The Babylonian Talmud: A Translation and Commentary
|by Jacob Neusner|
| Retail: $895.00|
Size: 6 x 9 inches
Pub Date: 2011
Volumes in Series: 22
Item Number: 565263
Categories: Judaism; Religion and Culture

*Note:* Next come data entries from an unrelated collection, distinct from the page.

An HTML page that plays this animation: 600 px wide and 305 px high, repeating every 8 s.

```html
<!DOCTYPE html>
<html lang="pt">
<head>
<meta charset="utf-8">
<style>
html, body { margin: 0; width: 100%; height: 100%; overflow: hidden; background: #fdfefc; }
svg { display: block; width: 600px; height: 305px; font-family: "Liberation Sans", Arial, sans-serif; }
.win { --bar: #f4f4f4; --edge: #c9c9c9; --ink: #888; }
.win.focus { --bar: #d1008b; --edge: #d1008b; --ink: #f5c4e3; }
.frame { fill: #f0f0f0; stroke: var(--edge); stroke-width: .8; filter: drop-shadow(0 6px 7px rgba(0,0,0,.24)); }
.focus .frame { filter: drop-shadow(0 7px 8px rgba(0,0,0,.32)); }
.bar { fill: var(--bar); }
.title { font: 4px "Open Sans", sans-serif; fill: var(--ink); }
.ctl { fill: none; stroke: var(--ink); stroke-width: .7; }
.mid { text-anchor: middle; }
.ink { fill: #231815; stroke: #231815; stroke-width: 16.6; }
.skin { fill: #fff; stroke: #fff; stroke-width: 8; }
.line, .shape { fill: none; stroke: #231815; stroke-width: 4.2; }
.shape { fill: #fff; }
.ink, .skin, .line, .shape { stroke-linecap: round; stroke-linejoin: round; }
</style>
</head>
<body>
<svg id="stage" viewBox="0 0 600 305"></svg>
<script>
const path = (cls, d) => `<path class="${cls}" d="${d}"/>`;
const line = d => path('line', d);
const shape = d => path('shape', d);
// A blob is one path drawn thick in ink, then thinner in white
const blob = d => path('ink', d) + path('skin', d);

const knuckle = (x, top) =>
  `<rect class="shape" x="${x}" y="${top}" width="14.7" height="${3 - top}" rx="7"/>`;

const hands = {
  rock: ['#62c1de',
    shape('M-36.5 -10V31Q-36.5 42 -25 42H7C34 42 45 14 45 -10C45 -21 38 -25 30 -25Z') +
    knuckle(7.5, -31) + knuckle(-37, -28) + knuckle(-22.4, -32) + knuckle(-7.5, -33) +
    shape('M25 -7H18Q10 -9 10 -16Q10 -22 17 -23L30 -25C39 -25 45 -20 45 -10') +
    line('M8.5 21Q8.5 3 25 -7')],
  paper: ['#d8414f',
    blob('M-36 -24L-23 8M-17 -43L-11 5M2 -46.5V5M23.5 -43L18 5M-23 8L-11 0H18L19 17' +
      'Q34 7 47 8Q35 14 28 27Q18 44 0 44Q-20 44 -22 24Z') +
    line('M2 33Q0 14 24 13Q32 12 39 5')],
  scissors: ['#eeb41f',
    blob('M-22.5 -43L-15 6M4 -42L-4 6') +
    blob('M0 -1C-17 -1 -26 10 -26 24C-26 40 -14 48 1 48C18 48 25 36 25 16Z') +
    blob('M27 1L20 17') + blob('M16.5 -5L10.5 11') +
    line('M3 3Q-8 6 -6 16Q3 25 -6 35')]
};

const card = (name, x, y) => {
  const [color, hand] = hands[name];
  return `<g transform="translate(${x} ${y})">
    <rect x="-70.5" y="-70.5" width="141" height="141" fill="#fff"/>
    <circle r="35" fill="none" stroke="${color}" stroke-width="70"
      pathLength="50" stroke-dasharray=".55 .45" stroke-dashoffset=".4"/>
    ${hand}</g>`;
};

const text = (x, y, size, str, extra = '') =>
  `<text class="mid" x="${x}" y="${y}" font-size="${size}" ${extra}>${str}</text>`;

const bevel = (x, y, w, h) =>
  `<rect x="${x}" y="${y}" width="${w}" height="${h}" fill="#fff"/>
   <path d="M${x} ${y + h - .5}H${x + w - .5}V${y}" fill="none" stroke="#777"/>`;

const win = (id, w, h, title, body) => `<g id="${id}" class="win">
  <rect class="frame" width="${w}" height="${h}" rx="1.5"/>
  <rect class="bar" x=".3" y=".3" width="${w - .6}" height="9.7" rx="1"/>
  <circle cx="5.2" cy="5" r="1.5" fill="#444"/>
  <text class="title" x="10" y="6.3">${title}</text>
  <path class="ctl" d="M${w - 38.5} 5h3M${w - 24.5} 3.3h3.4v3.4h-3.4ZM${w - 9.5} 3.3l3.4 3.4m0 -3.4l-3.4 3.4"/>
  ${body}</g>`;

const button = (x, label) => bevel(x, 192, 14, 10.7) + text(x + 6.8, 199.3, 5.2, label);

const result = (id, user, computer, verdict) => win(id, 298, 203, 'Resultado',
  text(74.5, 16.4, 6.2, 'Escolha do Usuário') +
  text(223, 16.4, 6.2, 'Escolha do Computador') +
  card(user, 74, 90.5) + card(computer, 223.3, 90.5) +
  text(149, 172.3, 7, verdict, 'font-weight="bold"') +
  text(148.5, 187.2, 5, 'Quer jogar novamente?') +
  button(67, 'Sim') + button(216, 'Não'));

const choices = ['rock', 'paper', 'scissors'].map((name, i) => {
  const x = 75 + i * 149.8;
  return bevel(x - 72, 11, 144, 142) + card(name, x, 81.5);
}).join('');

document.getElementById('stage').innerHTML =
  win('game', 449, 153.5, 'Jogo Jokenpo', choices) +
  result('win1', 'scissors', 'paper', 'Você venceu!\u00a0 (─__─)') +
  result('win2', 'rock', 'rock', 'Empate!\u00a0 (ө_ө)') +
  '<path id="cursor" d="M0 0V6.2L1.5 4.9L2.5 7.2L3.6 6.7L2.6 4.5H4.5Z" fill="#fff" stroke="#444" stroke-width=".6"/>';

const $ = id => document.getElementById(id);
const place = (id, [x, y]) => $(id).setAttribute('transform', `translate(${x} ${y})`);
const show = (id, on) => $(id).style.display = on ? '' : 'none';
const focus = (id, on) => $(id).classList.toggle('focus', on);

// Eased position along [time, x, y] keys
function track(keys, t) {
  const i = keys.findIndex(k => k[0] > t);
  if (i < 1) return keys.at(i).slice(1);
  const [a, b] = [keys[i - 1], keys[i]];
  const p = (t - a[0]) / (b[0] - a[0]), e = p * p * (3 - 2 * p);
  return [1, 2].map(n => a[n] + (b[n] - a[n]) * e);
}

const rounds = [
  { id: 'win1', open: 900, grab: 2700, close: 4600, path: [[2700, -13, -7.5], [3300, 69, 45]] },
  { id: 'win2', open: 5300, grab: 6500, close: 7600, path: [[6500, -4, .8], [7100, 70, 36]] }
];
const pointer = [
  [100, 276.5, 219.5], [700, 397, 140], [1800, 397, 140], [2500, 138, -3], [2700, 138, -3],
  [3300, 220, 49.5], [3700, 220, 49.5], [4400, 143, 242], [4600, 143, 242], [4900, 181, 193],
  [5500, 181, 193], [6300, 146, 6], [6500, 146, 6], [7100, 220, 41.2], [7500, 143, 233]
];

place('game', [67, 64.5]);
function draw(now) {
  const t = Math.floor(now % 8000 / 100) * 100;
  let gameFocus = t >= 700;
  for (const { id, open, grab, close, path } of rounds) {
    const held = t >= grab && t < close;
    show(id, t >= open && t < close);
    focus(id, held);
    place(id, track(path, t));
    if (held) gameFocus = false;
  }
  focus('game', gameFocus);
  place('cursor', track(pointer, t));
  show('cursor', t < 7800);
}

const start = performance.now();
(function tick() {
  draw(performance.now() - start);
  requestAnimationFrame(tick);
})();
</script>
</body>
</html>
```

The Hebrew Scriptures contain many hundreds of laws both religious and civil. They concern the Temple (in Exodus), the priesthood (in Leviticus), the Temple offerings and other rites (in Numbers), and the social order of Israel (in Deuteronomy). These may rightly be called the written law (Torah). The oral law is the extension of these precepts to cover all of life and its contingencies. The oral law (or Mishnah) was written down by rabbinic sages about 200 C.E. With the Talmud, Jewish sages systematized the laws in Scripture together with those of the oral tradition. While the Mishnah records rules governing the conduct of the holy life of Israel, the Talmud concerns itself with the details of the Mishnah. Israel’s oral law found its definitive expression in the Talmud. The Talmud of Babylonia (a.k.a., the Bavli, or Babylonian Talmud), is a sustained commentary on the written and oral law of Israel. Compiled between 500–600 C.E., it offers a magnificent record of how Jewish scholars preserved a humane and enduring civilization. Representing the primary document of rabbinic Judaism, it throws considerable light on the New Testament as well.
This monumental American translation was completed a decade ago—but was extraordinarily expensive and difficult to find—and features translations by Jacob Neusner, Tzvee Zahavy, Alan Avery-Peck, B. Barry Levy, Peter Haas, and Martin S. Jaffee, with commentary and new introductions by Jacob Neusner.
Jacob Neusner is Research Professor of Religion and Theology, Bard College, and Senior Fellow of the Institute of Advanced Theology at Bard College. He has published more than eight hundred books and innumerable articles, and he is editor of The Dictionary of Judaism in the Biblical Period and the three-volume Encyclopaedia of Judaism. He has also served as President of the American Academy of Religion, and was appointed as Member of the National Council on the Humanities and the National Council on the Arts.